Once the queue for the HIV testing has been exhausted, the guards return to their posts and we huddle with the lab technician to discuss the results. Sadly, three of the guards have tested positive for HIV, and the difficult job of telling them falls to Paul, who has trained as an HIV counselor. All of the guards who have tested negative are confidentially given their results one-by-one before the three guards who have tested positive are told. Respecting their privacy, I excuse myself from the room and decide to head back to the Foundation. Dapak calls me into his office as I pass by and asks me to sign his visitor register. I note with some amusement that it’s set up like a guest register for a hotel, complete with a column for comments. I think about writing “Had a great time!” or “See you soon!” but Dapak’s close scrutiny convinces me to leave it blank. Walking out the front gate, I feel relieved to be outside again, but not as relieved as I expected to be. Not having been through the entire prison, I’m in no position to judge it, but the experience of being inside was not as oppressive or anxious as I anticipated. Having said that, I’m in no rush to return.
Back at the Foundation, Paul arrives after me and I ask him how the guards who tested positive received the news. He said one was quite shaken to hear his status, but the other two seemed to have a suspicion already. All three will now be referred to the local hospital for a confirmatory test and treatment, if the results hold. Next week, Paul and some other members of the Foundation staff will return to the prison to conduct the same awareness training and HIV testing for the inmates.
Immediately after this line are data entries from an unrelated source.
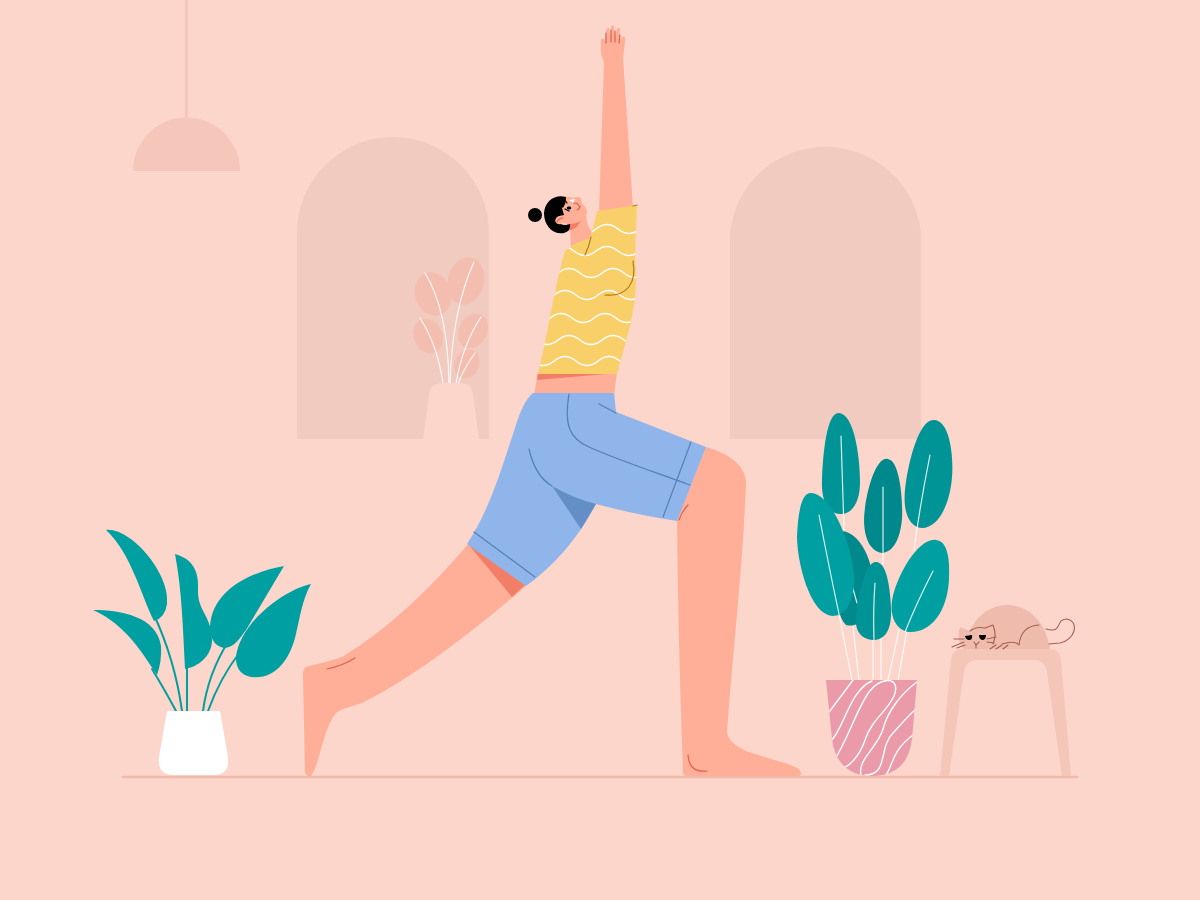
<!DOCTYPE html>
<html lang="en">
<head>
<meta charset="utf-8">
<title>Yoga at home</title>
<style>
:root {
  --wall: #fcd6cb;
  --arch: #f1cbbf;
  --lamp: #f4c7ba;
  --floor: #f0b9aa;
  --stool: #f4c6b8;
  --blush-leaf: #f3beb0;
  --skin: #ffae97;
  --skin-shade: #f27e68;
  --shirt: #f9cf6a;
  --shirt-line: #b07a1c;
  --shorts: #8fb5ea;
  --shorts-shade: #648fc6;
  --seam: #557fb8;
  --leaf: #00a0a2;
  --leaf-mid: #009496;
  --leaf-dark: #00898c;
  --pot-pink: #eb9aa9;
  --cat: #eebbac;
  --cat-line: #a5604f;
  --ink: #000;
}
html, body { margin: 0; overflow: hidden; background: var(--wall); }
svg { display: block; width: 1200px; height: 900px; }
.line { fill: none; stroke-linecap: round; stroke-linejoin: round; }
.arch { fill: var(--arch); }
.vein { stroke: #fff; stroke-width: 1.2; opacity: .85; }
.skin { fill: var(--skin); }
.crease { stroke: #e0614c; stroke-width: 1.2; }
.seam { stroke: var(--seam); stroke-width: 1.2; }
.wave { stroke: #fff; stroke-width: 1.6; }
.stem { stroke: var(--leaf); stroke-width: 2; }
.cat-line { stroke: var(--cat-line); stroke-width: 1.1; }
</style>
</head>
<body>
<svg viewBox="0 0 1200 900" role="img" aria-label="A woman in a crescent lunge between house plants, with a cat asleep on a stool">
  <defs>
    <path id="wave" class="line wave" d="M508 0q11 -9 22 0t22 0t22 0t22 0t22 0t22 0t22 0"/>
    <path id="shirt" d="M597 211L637 205C636 232 634 254 636 275C637 309 626 340 617 374L538 374C548 334 554 288 565 251Q575 242 590 238Q594 226 597 211Z"/>
    <clipPath id="shirt-clip"><use href="#shirt"/></clipPath>
    <path id="pink-pot" d="M826 680H917L912 739C909 762 897 776 872 776C848 776 835 762 832 739Z"/>
    <clipPath id="pink-pot-clip"><use href="#pink-pot"/></clipPath>
  </defs>

  <rect width="1200" height="900" fill="var(--wall)"/>

  <g id="lamp" fill="var(--lamp)">
    <rect x="185" width="3" height="120"/>
    <path d="M133 171A53 53 0 0 1 240 171Z"/>
  </g>

  <g id="arches">
    <path class="arch" d="M297 439V233A96 96 0 0 1 489 233V439Z"/>
    <path class="arch" d="M730 439V233A96 96 0 0 1 921 233V439Z"/>
  </g>

  <g id="window-plant">
    <g fill="var(--blush-leaf)">
      <ellipse cx="433" cy="294" rx="18" ry="22" transform="rotate(-18 433 294)"/>
      <ellipse cx="466" cy="281" rx="18" ry="24" transform="rotate(14 466 281)"/>
      <ellipse cx="428" cy="336" rx="14" ry="18" transform="rotate(-24 428 336)"/>
      <ellipse cx="473" cy="331" rx="14" ry="18" transform="rotate(28 473 331)"/>
      <ellipse cx="467" cy="364" rx="12" ry="15" transform="rotate(24 467 364)"/>
    </g>
    <g class="line vein">
      <path d="M449 384Q448 310 425 273"/>
      <path d="M450 384Q452 310 474 262"/>
      <path d="M443 384Q438 346 420 318"/>
      <path d="M456 384Q462 346 481 317"/>
      <path d="M458 384Q464 368 475 353"/>
    </g>
    <path fill="var(--wall)" d="M423 440L429 394Q431 383 442 383H460Q471 383 473 394L479 440Z"/>
  </g>

  <path id="floor" class="line" stroke="var(--floor)" stroke-width="2.5" d="M123 777H1077"/>

  <g id="white-pot-plant">
    <g class="line stem">
      <path d="M176 711Q166 692 152 669"/>
      <path d="M182 711Q175 660 154 615"/>
      <path d="M187 711V664"/>
      <path d="M203 711Q208 674 228 642"/>
      <path d="M208 711Q220 678 240 652"/>
    </g>
    <g fill="var(--leaf)">
      <path d="M93 610C122 610 157 617 161 646Q162 661 157 675C144 656 127 625 93 610Z"/>
      <path d="M106 530C131 527 171 575 167 604Q165 618 154 621C141 595 131 553 106 530Z"/>
      <path d="M175 554C196 560 199 575 198 592C198 611 212 617 212 640C212 656 198 667 185 669C183 630 182 590 175 554Z"/>
      <path d="M284 566C255 571 212 588 210 627Q210 645 224 648C234 648 240 638 246 630Z"/>
      <path d="M311 584C286 589 239 622 236 658Q236 674 251 677C275 680 289 660 295 638C300 618 302 600 311 584Z"/>
    </g>
    <path fill="#fff" d="M167 711H220L228 757Q230 775 214 775H174Q157 775 159 757Z"/>
  </g>

  <g id="pink-pot-plant">
    <g id="back-leaves">
      <path fill="var(--leaf-mid)" d="M839 413C854 414 860 456 860 482C860 504 851 514 841 514C829 514 821 503 822 480C823 452 827 412 839 413Z"/>
      <path fill="var(--leaf-mid)" d="M934 420C949 420 954 454 952 477C950 505 938 528 922 528C908 527 903 510 905 490C908 462 919 419 934 420Z"/>
      <path fill="var(--leaf-dark)" d="M888 459C900 461 903 500 902 519C900 540 893 552 882 553C870 551 864 538 864 519C865 496 875 456 888 459Z"/>
      <path fill="var(--leaf-dark)" d="M842 531C864 533 877 572 873 598C870 618 858 628 846 625C832 612 832 548 842 531Z"/>
    </g>
    <g class="line vein">
      <path d="M841 436L844 530"/>
      <path d="M930 455Q920 505 914 550"/>
      <path d="M883 487V565"/>
      <path d="M845 560L857 603M853 627L859 680"/>
      <path d="M839 614L852 680"/>
      <path d="M873 636V680M881 630V680"/>
      <path d="M899 630L888 680M907 630L898 680"/>
    </g>
    <g fill="var(--leaf)">
      <path d="M810 493C833 492 855 553 854 583C853 603 845 616 832 616C810 614 797 563 797 536C798 514 801 494 810 493Z"/>
      <path d="M936 540C948 541 950 560 949 580C947 612 931 633 909 632C895 630 890 615 892 601C896 576 919 537 936 540Z"/>
      <path fill="var(--leaf-mid)" d="M877 562C887 564 890 588 891 608C892 630 885 640 873 640C860 639 854 630 856 613C859 592 866 560 877 562Z"/>
    </g>
    <g class="line vein">
      <path d="M819 515Q829 567 839 614"/>
      <path d="M933 571Q917 602 905 632"/>
      <path d="M875 583Q873 610 874 640"/>
    </g>
    <use href="#pink-pot" fill="var(--pot-pink)"/>
    <g class="line" clip-path="url(#pink-pot-clip)" stroke="#fff" stroke-width="1.4">
      <path d="M826 716Q836 703 853 680"/>
      <path d="M831 741C844 728 850 690 872 681"/>
      <path d="M836 757C847 740 858 707 869 692C880 676 902 676 894 696C886 713 872 719 865 740C860 755 849 768 841 768"/>
      <path d="M861 775C857 760 878 747 883 729C888 710 902 693 917 682"/>
      <path d="M865 775C889 775 878 748 893 733C903 722 908 716 916 709"/>
      <path d="M885 776C893 768 890 752 913 735"/>
    </g>
  </g>

  <g id="stool">
    <path fill="var(--stool)" d="M940 776L951 660Q952 649 963 649H1049Q1060 649 1061 660L1071 776H1062L1047 672Q1045 660 1034 660H977Q966 660 964 672L949 776Z"/>
  </g>

  <g id="cat">
    <path fill="var(--cat)" d="M964 649Q956 642 960 627L970 631C978 613 993 605 1008 605C1030 606 1046 623 1050 649Z"/>
    <g class="line cat-line">
      <path d="M970 631Q976 626 985 628L993 625Q997 635 993 644"/>
      <path d="M1019 645Q1021 626 1039 625M1002 644Q1015 640 1019 645"/>
      <path d="M1046 629C1064 634 1054 619 1067 619C1080 622 1075 640 1060 643L1049 644"/>
      <path d="M974 642L976 645L979 642M976 645V648M990 649L996 645M996 649L1002 645M1003 649L1008 645"/>
      <path d="M964 639L954 639M964 642L952 647M965 645L957 648M987 639L996 637M987 642L994 643"/>
    </g>
    <g fill="var(--ink)">
      <path d="M965 636L972 635Q973 640 969 640Q966 640 965 636Z"/>
      <path d="M979 635L986 635Q986 640 982 640Q979 639 979 635Z"/>
    </g>
  </g>

  <g id="woman">
    <g id="back-leg">
      <path class="skin" d="M468 544C430 589 388 629 342 657Q325 663 309 666Q303 667 303 674L305 772Q306 777 311 776Q315 771 319 756C324 739 328 722 336 713C344 707 355 706 364 702C415 676 470 634 527 585Z"/>
      <path fill="var(--skin-shade)" d="M468 544L512 597L527 583Z"/>
      <path class="line crease" d="M327 669Q342 666 355 658"/>
    </g>
    <g id="front-leg">
      <path class="skin" d="M706 447C724 452 746 463 746 483C743 565 733 650 727 731C727 740 737 747 746 751C762 757 790 763 799 769Q803 775 799 776H687Q682 776 683 769C680 690 678 610 677 520Z"/>
      <path class="line crease" d="M679 520Q682 511 688 505"/>
      <path class="line crease" d="M688 755Q689 773 707 771"/>
    </g>
    <g id="waist">
      <path class="skin" d="M538 372H617L614 395H534Z"/>
      <path fill="var(--skin-shade)" d="M538 373H617L537 380Z"/>
    </g>
    <g id="shorts">
      <path fill="var(--shorts)" d="M533 393H614L616 412L706 447L677 521C650 517 622 511 596 504C579 537 555 565 526 586L467 544C490 509 501 470 515 428Q523 401 533 393Z"/>
      <path fill="var(--shorts-shade)" d="M552 486Q573 498 596 504L581 529Z"/>
      <g class="line seam">
        <path d="M569 394C564 425 569 438 589 447C620 461 658 473 690 485"/>
        <path d="M599 404L616 413"/>
        <path d="M529 449Q535 476 552 486"/>
        <path d="M691 442L663 517"/>
        <path d="M474 532L535 577"/>
      </g>
    </g>
    <path id="neck" class="skin" d="M570 226L586 215Q587 227 592 232L591 242Q580 250 571 247Z"/>
    <path id="neck-shade" fill="var(--skin-shade)" d="M568 231Q579 229 582 217L577 212L566 226Z"/>
    <g id="arm">
      <path class="skin" d="M604 62Q600 54 601 46Q600 40 602 39Q605 38 605 43L606 31Q607 27 609 28L610 36L611 27Q613 23 614 27L615 36L617 29Q620 25 620 31L620 40L622 37Q626 35 625 41Q624 51 623 58L633 209Q616 216 599 213Z"/>
      <path class="line crease" stroke-width=".8" d="M606 33V43M611 30V42M615 31V42M620 35L619 43"/>
    </g>
    <g id="shirt-group">
      <use href="#shirt" fill="var(--shirt)"/>
      <g clip-path="url(#shirt-clip)">
        <use href="#wave" y="229"/>
        <use href="#wave" y="251"/>
        <use href="#wave" x="6" y="273"/>
        <use href="#wave" x="2" y="295"/>
        <use href="#wave" x="-2" y="318"/>
        <use href="#wave" x="6" y="340"/>
        <use href="#wave" x="2" y="361"/>
      </g>
      <g class="line" stroke="var(--shirt-line)" stroke-width="1.2">
        <path d="M591 237Q589 247 585 255"/>
        <path d="M633 261C637 283 627 297 605 295"/>
        <path d="M633 206L637 205"/>
      </g>
    </g>
    <g id="head">
      <circle cx="535" cy="215" r="7" fill="var(--ink)"/>
      <path class="skin" d="M557 200Q565 194 573 198Q578 196 581 198L582 204Q587 207 587 212C586 220 578 224 568 224L557 222Z"/>
      <path fill="var(--ink)" d="M566 197C555 194 545 201 544 213C544 226 553 235 564 233Q571 231 570 224Q562 227 557 221Q556 216 564 215L562 208Q566 206 566 197Z"/>
      <ellipse class="skin" cx="560" cy="220" rx="5" ry="4" transform="rotate(-25 560 220)"/>
      <path class="line crease" stroke-width=".8" d="M557 222Q559 218 563 218"/>
      <ellipse cx="569" cy="208" rx="3" ry="2" fill="#fff"/>
      <ellipse cx="569" cy="208" rx="2.5" ry="1.8" fill="var(--ink)"/>
      <path fill="#fff" d="M569 200L575 199L573 203Z"/>
      <path class="line" stroke="var(--ink)" stroke-width="1.2" d="M564 199L567 203M565 209L569 211"/>
      <path class="line crease" d="M574 203Q578 203 579 206M577 210Q580 209 580 206"/>
    </g>
  </g>
</svg>
</body>
</html>
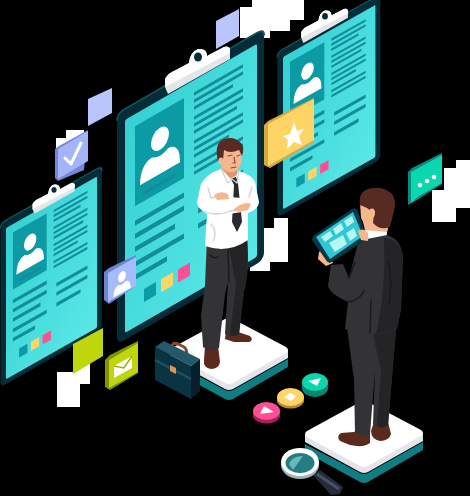
<!DOCTYPE html>
<html lang="en">
<head>
<meta charset="utf-8">
<title>Candidate selection</title>
<style>
:root{--night:#000;--frame:#062c38;--edge:#0d4450;--aqua:#45dbdc;--aqua-light:#55e4e3;--teal:#0c9aa5;--ink:#128d99;--white:#fff;--shade:#e3e5ea;--yellow:#ffd467;--pink:#ff4f94;--lilac:#b9c5fb;--lime:#bfd60c;--mint:#0bd6ad;--suit:#333335;--suit-dark:#242426;--skin:#f6b78f;--hair:#572b22;--shoe:#5b2a1d}
html,body{margin:0;background:var(--night);overflow:hidden}
svg{display:block;width:470px;height:496px}
.white{fill:var(--white)}.shade{fill:var(--shade)}.frame{fill:var(--frame)}.edge{fill:var(--edge)}
.teal{fill:var(--teal)}.yellow{fill:var(--yellow)}.pink{fill:var(--pink)}.lilac{fill:var(--lilac)}
.lime{fill:var(--lime)}.mint{fill:var(--mint)}.suit{fill:var(--suit)}.suit-dark{fill:var(--suit-dark)}
.skin{fill:var(--skin)}.hair{fill:var(--hair)}.shoe{fill:var(--shoe)}
.rows{fill:none;stroke:var(--ink);stroke-width:3.2}
.thick{stroke-width:5}
.fold{fill:none;stroke:#cdd2db;stroke-width:1.3;stroke-linecap:round;stroke-linejoin:round}
.seam{fill:none;stroke:#19191b;stroke-width:1.4;stroke-linecap:round}
.stroke{fill:none;stroke:var(--white);stroke-width:3;stroke-linecap:round;stroke-linejoin:round}
</style>
</head>
<body>
<svg viewBox="0 0 470 496" role="img" aria-label="Two businessmen on platforms in front of three resume boards with floating icons">
<defs>
<linearGradient id="sheet" x1="0" y1="0" x2="1" y2="1"><stop offset="0" stop-color="#35d0d3"/><stop offset="1" stop-color="#5ae8e6"/></linearGradient>
<g id="person"><ellipse cx="0" cy="-16" rx="9" ry="11"/><path d="M-20 19Q-20 -1 -8 -2Q0 4 8 -2Q20 -1 20 19Z"/></g>
<g id="resume">
<rect x="-8" y="-11" width="147" height="231" rx="7" class="frame"/>
<path d="M-8 -4Q-8 -11 -1 -11H132Q139 -11 139 -4" fill="none" stroke="#15505c" stroke-width="2"/>
<rect width="132" height="213" rx="2" fill="url(#sheet)"/>
<rect x="10" y="12" width="49" height="80" class="teal"/>
<use href="#person" x="35" y="55" class="white"/>
<path class="rows" d="M18 84H51"/>
<path class="rows" d="M69 14H118M69 21H118M69 28H108M69 38H118M69 45H118M69 52H112M69 62H118M69 69H118M69 76H104M69 86H118M69 93H118"/>
<path class="rows thick" d="M10 109H59M10 122H59M10 135H50M10 150H59M10 163H42M73 120H118M73 133H118M73 148H108"/>
<rect x="19" y="180" width="12" height="13" class="teal"/>
<rect x="36" y="180" width="12" height="13" class="yellow"/>
<rect x="53" y="180" width="12" height="13" class="pink"/>
</g>
<g id="clip">
<path class="shade" d="M-33 22V14Q-30 8 -22 5L-9 -2Q-8 -13 0 -16Q9 -17 9 -9L26 -18Q33 -20 32 -12V-6L-30 29Z"/>
<path class="white" d="M-33 14Q-30 8 -22 5L-9 -2Q-8 -13 0 -16Q9 -17 9 -9L26 -18Q33 -20 32 -12L-33 22Z"/>
<ellipse cx="0" cy="-8" rx="4" ry="4.5" class="frame"/>
</g>
<g id="platform">
<path d="M-59 11L-4 40Q0 42 4 40L59 9V17L4 49Q0 51 -4 49L-59 19Z" fill="#0f7e83"/>
<path class="shade" d="M-59 1V9L-4 39Q0 41 4 39L59 8V0Z"/>
<path class="white" d="M-57 -2L-4 -31Q0 -33 4 -31L57 -3Q61 0 57 3L4 33Q0 35 -4 33L-57 4Q-61 1 -57 -2Z"/>
</g>
</defs>
<rect width="470" height="496" fill="var(--night)"/>

<g id="pale-blocks" class="white">
<path d="M240 7H252V0H304V20H290V31H270V38H240Z"/>
<path d="M262 228H274V218H288V262H270V271H250V254H262Z"/>
<path d="M432 190H444V168H456V160H470V208H456V222H432Z"/>
<path d="M57 372H74V358H90V384H80V407H57Z"/>
<path d="M56 138H66V130H84V148H56Z"/>
</g>
<path id="far-note" class="lilac" d="M216 21L239 9V36L216 49Z"/>
<path id="near-note" class="lilac" d="M88 99L112 88V113L88 126Z"/>

<g id="boards">
<use href="#resume" transform="matrix(.7 -.395 0 .715 283 57)"/>
<use href="#clip" transform="translate(325 22) scale(.72)"/>
<use href="#resume" transform="matrix(1 -.577 0 1 125 120)"/>
<use href="#clip" transform="translate(198 65)"/>
<use href="#resume" transform="matrix(.69 -.39 0 .71 6 228)"/>
<use href="#clip" transform="translate(54 195) scale(.65)"/>
</g>

<g id="check-card">
<path d="M55 149L59 146L88 130L84 170L58 181L55 178Z" fill="#7586d6"/>
<path d="M58 149L88 131V161L58 179Z" fill="#a3b4f8"/>
<path class="stroke" d="M65 158L71 164L81 143"/>
</g>
<g id="star-card">
<path d="M264 125L268 121L314 98V142L270 168L264 165Z" fill="#d9a83f"/>
<path class="yellow" d="M268 124L314 99V140L268 166Z"/>
<path class="white" d="M294 122L297 131L304 129L299 136L302 145L294 142L287 149L288 140L283 136L290 134Z"/>
</g>
<g id="chat-card">
<path d="M408 172L412 168L442 153V184L417 200L408 205Z" fill="#078c7d"/>
<path class="mint" d="M411 172L442 155V183L419 196L411 203Z"/>
<g class="white"><circle cx="420" cy="185" r="2.3"/><circle cx="427" cy="181" r="2.3"/><circle cx="434" cy="177" r="2.3"/></g>
</g>
<g id="profile-card">
<path d="M104 272L109 268L136 255V286L109 304L104 300Z" fill="#6e82cf"/>
<path d="M108 273L136 257V286L108 302Z" fill="#a6bbfb"/>
<use href="#person" transform="matrix(.43 -.24 0 .46 122 284)" class="white"/>
</g>
<path id="lime-note" class="lime" d="M73 344L103 328V356L73 374Z"/>
<g id="mail-card">
<path d="M105 360L110 355L138 341V373L110 390L105 387Z" fill="#7f9308"/>
<path class="lime" d="M109 360L138 343V372L109 388Z"/>
<path class="white" d="M114 366L132 356V368L114 378Z"/>
<path d="M114 366L124 368L132 356" fill="none" stroke="#9cb109" stroke-width="1.5"/>
</g>

<use href="#platform" transform="translate(229 350)"/>
<use href="#platform" transform="translate(364 433)"/>

<g id="briefcase">
<path d="M172 350V346Q173 342 178 344L184 347Q187 349 187 356" fill="none" stroke="#8c482c" stroke-width="3"/>
<path d="M155 347L164 341L200 359L191 366Z" fill="#23596a"/>
<path d="M155 347L191 366V399L155 380Z" fill="#0b3442"/>
<path d="M191 366L200 359V391L191 399Z" fill="#061f2a"/>
<path d="M155 360L191 379" stroke="#1d5364" stroke-width="2"/>
<path d="M170 365L176 368V374L170 371Z" fill="#d99655"/>
</g>

<g id="candidate">
<path class="shoe" d="M205 346L218 346L220 362Q219 369 211 369Q203 368 204 360ZM226 331L238 332L250 336Q254 340 249 342L234 342L225 339Z"/>
<path class="suit" d="M207 238L247 236Q250 270 244 291L239 334Q232 338 225 334L228 282L225 294L219 348Q211 353 203 347L201 315L205 285Z"/>
<path class="suit-dark" d="M229 247L247 240Q249 272 244 291L239 334Q235 337 230 335L236 285Z"/>
<path class="seam" d="M228 250L229 282M210 255Q214 259 218 257"/>
<path class="skin" d="M222 160H238V178L232 184L221 177Z"/>
<path class="white" d="M221 169L232 180L239 171Q252 175 255 182L259 202Q259 209 248 213V240Q228 254 205 246L207 214Q197 208 197 202L201 184Q206 174 221 169Z"/>
<path d="M231 179L236 177L238 183L242 222L237 232L232 222L234 185Z" fill="#29292d"/>
<path class="white" d="M199 196L216 196L242 198L257 199Q259 208 249 211L222 215L203 211Z"/>
<path class="fold" d="M208 188L211 198L225 195M203 211Q217 217 230 211L248 209M252 187L249 197M211 224Q218 232 213 241M221 169L228 183L232 179L237 183L239 171"/>
<path class="skin" d="M214 195Q221 190 228 194L229 199L217 200ZM238 206Q246 201 251 204L248 210L239 212L233 210Z"/>
<path d="M222 168Q231 176 237 169V175L230 178Z" fill="#dd946f"/>
<path class="skin" d="M219 150Q220 142 231 142Q242 143 242 154Q242 166 237 170Q231 175 223 167Z"/>
<path class="hair" d="M218 161Q214 145 222 140Q233 135 241 143Q245 147 242 156L239 150Q230 154 224 150L223 160L220 158Z"/>
<ellipse cx="221" cy="161" rx="2.5" ry="3.5" class="skin"/>
<path d="M228 156L232 155M237 156L240 155M234 157L235 163L233 163M231 168L236 167" fill="none" stroke="#8f4b35" stroke-width="1.2" stroke-linecap="round"/>
</g>

<g id="recruiter">
<path class="shoe" d="M358 429L370 431V443Q364 448 350 445L340 441Q336 436 341 433L354 432ZM374 422L388 422L391 434Q389 441 380 441Q371 439 371 431Z"/>
<path class="suit" d="M346 320L397 318L393 365L388 425Q381 430 373 424L375 370L370 434Q363 438 355 432L354 380Z"/>
<path class="suit-dark" d="M371 326L397 320L393 365L388 425Q382 429 377 426L381 370Z"/>
<path class="skin" d="M361 214L390 218L386 238L367 238Z"/>
<path class="white" d="M363 230L387 232L386 239L366 243L360 238Z"/>
<path class="suit" d="M358 243L367 239L387 235Q401 239 403 257L401 309L397 329Q371 339 345 329L348 302Q330 294 328 286L331 265L343 264L349 278Z"/>
<path class="suit-dark" d="M384 238Q401 239 403 257L401 309L397 329L376 334Q386 290 384 238Z"/>
<path class="seam" d="M349 278L355 262M348 302Q359 301 364 291M371 300L370 333M388 260Q393 282 389 304"/>
<path class="skin" d="M319 252Q323 247 330 252L333 263L326 266L318 259ZM356 224L364 229L368 239L360 242L354 234Z"/>
<g id="tablet">
<path d="M313 236L352 209Q356 207 358 211L366 236Q367 239 364 241L332 262Q328 264 326 260L312 240Z" fill="#073944"/>
<path d="M316 237L353 212L363 236L330 259Z" fill="#2fc8d2"/>
<path d="M321 237L330 231L333 236L325 242ZM333 229L341 223L344 229L336 235ZM344 221L352 216L354 222L347 227ZM329 243L343 235L347 244L335 252ZM346 233L354 228L357 236L350 241Z" fill="#b5f5f3"/>
</g>
<path class="skin" d="M358 231Q363 227 368 233L368 241L361 240Z"/>
<path class="skin" d="M360 202L361 218Q364 225 373 226L387 222L390 201Z"/>
<path class="hair" d="M360 205Q358 192 368 189Q381 185 391 193Q397 199 394 211L390 227Q380 231 373 223L374 213L367 208Z"/>
<ellipse cx="372" cy="213" rx="3" ry="4.5" class="skin"/>
</g>

<g id="buttons">
<path d="M253 411V417A14 9 0 0 0 280 417V411Z" fill="#a91f59"/><ellipse cx="266.5" cy="411" rx="13.5" ry="9" class="pink"/>
<path class="white" d="M260 414L264 406L274 412Z"/>
<path d="M277 397V402A14 9 0 0 0 304 402V397Z" fill="#b98d2d"/><ellipse cx="290.5" cy="397" rx="13.5" ry="9" class="yellow"/>
<path class="white" d="M284 397L290 393L297 396L291 401Z"/>
<path d="M302 382V388A13 9 0 0 0 328 388V382Z" fill="#078771"/><ellipse cx="315" cy="382" rx="13" ry="9" class="mint"/>
<path class="white" d="M308 381L321 378L317 386Z"/>
</g>
<g id="magnifier">
<path d="M313 475L320 470L343 487L340 494L331 495Z" fill="#252c3c"/>
<path d="M317 474L339 489" stroke="#485267" stroke-width="3"/>
<ellipse cx="300" cy="465" rx="19" ry="14" fill="#9eb2b7"/>
<ellipse cx="300" cy="462" rx="19" ry="14" class="white"/>
<ellipse cx="300" cy="463" rx="14.5" ry="10" fill="#267c83"/>
<path d="M289 464Q292 456 303 456L293 470Z" fill="#69b8b9"/>
</g>
</svg>
</body>
</html>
I can’t help but think that the results of those tests will prove to be even more distressing than what was witnessed with the guards.